[Records excerpted from a collection]
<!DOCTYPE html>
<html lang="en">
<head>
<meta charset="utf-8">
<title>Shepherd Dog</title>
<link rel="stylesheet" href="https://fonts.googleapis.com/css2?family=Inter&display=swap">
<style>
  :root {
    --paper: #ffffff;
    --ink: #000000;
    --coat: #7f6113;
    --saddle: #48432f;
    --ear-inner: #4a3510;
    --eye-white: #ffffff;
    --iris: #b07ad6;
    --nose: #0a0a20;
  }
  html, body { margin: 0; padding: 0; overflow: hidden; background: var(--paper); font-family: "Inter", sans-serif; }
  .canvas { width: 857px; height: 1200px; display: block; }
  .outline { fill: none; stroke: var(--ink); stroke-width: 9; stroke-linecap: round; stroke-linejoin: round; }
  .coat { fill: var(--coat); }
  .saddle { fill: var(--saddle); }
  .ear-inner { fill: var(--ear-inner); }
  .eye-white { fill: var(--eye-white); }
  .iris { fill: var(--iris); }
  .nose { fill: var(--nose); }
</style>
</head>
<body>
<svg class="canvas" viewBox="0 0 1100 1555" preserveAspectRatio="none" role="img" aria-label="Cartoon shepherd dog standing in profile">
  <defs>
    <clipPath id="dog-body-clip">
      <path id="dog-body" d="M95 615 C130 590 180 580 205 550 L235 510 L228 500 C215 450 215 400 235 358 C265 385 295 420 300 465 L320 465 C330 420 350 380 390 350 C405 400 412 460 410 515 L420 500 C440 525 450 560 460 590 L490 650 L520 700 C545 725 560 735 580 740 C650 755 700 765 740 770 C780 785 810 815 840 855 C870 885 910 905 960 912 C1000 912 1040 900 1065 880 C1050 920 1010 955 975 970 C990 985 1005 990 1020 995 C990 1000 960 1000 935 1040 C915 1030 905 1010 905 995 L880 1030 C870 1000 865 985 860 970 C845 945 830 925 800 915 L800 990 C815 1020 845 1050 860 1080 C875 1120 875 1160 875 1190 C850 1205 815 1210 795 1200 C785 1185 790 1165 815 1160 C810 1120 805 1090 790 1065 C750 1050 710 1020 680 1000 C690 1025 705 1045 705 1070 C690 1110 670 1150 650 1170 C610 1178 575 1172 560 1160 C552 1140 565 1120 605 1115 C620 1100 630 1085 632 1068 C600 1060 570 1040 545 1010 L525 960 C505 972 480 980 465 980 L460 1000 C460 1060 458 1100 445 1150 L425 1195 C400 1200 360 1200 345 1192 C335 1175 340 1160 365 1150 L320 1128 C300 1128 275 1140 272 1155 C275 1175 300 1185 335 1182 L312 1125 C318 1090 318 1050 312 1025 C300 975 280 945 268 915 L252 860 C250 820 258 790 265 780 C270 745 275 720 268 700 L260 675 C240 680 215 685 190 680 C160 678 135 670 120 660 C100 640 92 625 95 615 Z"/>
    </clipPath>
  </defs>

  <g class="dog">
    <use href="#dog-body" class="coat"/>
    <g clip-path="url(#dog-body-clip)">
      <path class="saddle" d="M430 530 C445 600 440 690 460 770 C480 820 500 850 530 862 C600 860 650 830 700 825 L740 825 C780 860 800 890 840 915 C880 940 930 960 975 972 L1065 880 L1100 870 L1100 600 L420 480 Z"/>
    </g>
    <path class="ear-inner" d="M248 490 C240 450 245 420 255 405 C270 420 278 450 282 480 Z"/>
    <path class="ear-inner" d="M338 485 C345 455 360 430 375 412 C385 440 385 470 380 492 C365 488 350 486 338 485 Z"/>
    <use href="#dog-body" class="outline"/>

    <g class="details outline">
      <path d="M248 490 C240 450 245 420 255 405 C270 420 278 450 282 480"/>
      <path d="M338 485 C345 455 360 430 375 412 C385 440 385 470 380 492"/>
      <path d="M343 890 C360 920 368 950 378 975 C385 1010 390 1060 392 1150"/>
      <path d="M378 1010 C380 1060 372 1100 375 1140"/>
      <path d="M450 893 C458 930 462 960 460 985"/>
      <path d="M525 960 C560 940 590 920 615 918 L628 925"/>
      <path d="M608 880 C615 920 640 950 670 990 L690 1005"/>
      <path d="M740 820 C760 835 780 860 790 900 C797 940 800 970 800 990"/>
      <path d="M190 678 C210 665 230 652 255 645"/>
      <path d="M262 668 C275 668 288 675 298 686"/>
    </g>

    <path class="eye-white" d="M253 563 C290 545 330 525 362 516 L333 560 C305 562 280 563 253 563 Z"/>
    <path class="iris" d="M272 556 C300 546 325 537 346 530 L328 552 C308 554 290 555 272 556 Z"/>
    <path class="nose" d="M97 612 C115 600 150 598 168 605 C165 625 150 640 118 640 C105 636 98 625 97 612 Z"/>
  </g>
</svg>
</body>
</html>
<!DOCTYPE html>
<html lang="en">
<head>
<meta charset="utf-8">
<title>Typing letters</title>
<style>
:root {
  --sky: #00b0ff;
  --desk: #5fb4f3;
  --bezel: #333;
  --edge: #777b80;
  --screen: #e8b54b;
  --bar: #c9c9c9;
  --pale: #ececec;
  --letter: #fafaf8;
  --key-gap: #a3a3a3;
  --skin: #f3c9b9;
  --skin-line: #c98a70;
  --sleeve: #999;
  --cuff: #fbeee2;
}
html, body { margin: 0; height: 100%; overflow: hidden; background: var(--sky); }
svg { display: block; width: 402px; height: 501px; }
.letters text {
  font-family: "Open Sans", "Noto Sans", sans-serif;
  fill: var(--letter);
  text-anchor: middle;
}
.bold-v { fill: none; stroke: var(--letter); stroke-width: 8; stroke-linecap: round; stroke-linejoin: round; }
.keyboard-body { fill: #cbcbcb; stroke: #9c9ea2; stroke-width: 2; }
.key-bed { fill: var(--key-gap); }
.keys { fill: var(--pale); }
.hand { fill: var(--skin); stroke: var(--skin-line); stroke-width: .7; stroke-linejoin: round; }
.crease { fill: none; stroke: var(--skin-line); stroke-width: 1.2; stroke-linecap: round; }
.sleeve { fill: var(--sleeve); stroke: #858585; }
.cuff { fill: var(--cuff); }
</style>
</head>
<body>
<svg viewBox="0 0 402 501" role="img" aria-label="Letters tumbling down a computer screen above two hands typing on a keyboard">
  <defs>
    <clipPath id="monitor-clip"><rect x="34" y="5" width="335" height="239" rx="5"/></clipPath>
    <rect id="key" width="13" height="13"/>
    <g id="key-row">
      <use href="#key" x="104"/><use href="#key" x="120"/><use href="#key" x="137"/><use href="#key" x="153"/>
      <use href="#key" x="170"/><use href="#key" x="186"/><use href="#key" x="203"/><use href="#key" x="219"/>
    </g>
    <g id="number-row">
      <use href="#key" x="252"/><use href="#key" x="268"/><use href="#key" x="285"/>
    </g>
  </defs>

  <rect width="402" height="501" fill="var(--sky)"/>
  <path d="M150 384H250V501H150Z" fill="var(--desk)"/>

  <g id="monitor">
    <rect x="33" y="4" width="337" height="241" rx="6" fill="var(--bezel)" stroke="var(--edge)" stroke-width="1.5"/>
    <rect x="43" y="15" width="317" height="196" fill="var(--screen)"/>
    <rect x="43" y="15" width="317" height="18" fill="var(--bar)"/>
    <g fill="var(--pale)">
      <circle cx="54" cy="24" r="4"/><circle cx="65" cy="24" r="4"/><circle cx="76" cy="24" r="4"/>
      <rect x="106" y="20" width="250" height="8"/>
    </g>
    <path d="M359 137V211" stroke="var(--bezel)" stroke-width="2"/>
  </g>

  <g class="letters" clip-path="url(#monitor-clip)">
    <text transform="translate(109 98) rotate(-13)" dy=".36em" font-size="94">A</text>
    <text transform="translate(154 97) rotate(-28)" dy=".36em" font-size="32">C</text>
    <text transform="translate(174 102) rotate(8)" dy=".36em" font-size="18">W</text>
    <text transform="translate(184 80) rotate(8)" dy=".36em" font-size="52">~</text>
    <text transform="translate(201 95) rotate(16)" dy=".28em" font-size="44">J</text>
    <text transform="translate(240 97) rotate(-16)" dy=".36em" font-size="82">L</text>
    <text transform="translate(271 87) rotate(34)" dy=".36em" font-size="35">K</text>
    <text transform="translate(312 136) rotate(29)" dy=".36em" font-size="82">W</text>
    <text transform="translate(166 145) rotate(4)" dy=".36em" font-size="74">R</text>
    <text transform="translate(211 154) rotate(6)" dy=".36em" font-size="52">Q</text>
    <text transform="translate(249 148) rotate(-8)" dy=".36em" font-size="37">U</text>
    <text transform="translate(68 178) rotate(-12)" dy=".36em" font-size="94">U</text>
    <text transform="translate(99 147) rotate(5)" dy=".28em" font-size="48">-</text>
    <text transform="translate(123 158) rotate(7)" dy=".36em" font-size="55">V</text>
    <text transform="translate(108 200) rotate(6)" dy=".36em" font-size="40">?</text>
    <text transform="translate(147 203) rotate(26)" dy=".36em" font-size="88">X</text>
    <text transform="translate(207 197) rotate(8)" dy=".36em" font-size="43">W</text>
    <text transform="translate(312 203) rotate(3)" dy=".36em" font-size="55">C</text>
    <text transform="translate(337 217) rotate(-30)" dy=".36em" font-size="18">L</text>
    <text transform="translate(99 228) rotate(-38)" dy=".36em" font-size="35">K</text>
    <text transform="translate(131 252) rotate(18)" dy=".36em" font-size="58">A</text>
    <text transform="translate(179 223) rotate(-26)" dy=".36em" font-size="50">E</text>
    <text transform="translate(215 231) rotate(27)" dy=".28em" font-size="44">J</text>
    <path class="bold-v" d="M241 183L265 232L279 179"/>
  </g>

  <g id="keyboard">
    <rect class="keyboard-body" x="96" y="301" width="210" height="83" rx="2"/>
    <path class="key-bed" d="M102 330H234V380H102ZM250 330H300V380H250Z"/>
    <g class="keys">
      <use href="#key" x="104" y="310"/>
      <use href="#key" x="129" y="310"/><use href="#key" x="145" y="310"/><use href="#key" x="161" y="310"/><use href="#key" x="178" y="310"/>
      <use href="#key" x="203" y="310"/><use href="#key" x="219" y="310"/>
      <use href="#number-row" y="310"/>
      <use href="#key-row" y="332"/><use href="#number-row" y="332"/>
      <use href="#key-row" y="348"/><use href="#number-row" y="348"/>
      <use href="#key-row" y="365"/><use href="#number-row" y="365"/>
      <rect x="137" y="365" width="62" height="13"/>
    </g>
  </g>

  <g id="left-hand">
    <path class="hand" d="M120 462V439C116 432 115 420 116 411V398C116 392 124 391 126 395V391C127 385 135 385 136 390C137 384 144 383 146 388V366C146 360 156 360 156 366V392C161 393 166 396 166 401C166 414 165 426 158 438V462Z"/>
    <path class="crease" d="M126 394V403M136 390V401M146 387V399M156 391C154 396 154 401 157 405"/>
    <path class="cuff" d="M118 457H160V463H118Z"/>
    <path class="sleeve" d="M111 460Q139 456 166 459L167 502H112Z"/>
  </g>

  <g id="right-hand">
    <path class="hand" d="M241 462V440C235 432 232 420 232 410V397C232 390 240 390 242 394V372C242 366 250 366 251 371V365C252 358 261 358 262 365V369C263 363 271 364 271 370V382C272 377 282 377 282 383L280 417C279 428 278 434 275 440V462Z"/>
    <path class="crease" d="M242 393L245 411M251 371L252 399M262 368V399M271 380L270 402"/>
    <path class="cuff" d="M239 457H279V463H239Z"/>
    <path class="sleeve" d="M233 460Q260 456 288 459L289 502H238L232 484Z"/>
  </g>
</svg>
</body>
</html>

◆ PROBLEM TO WORK ON ◆
Your answer must be the count of lines in the data that contain "rect", with no added words.

◆ REPLY ◆
9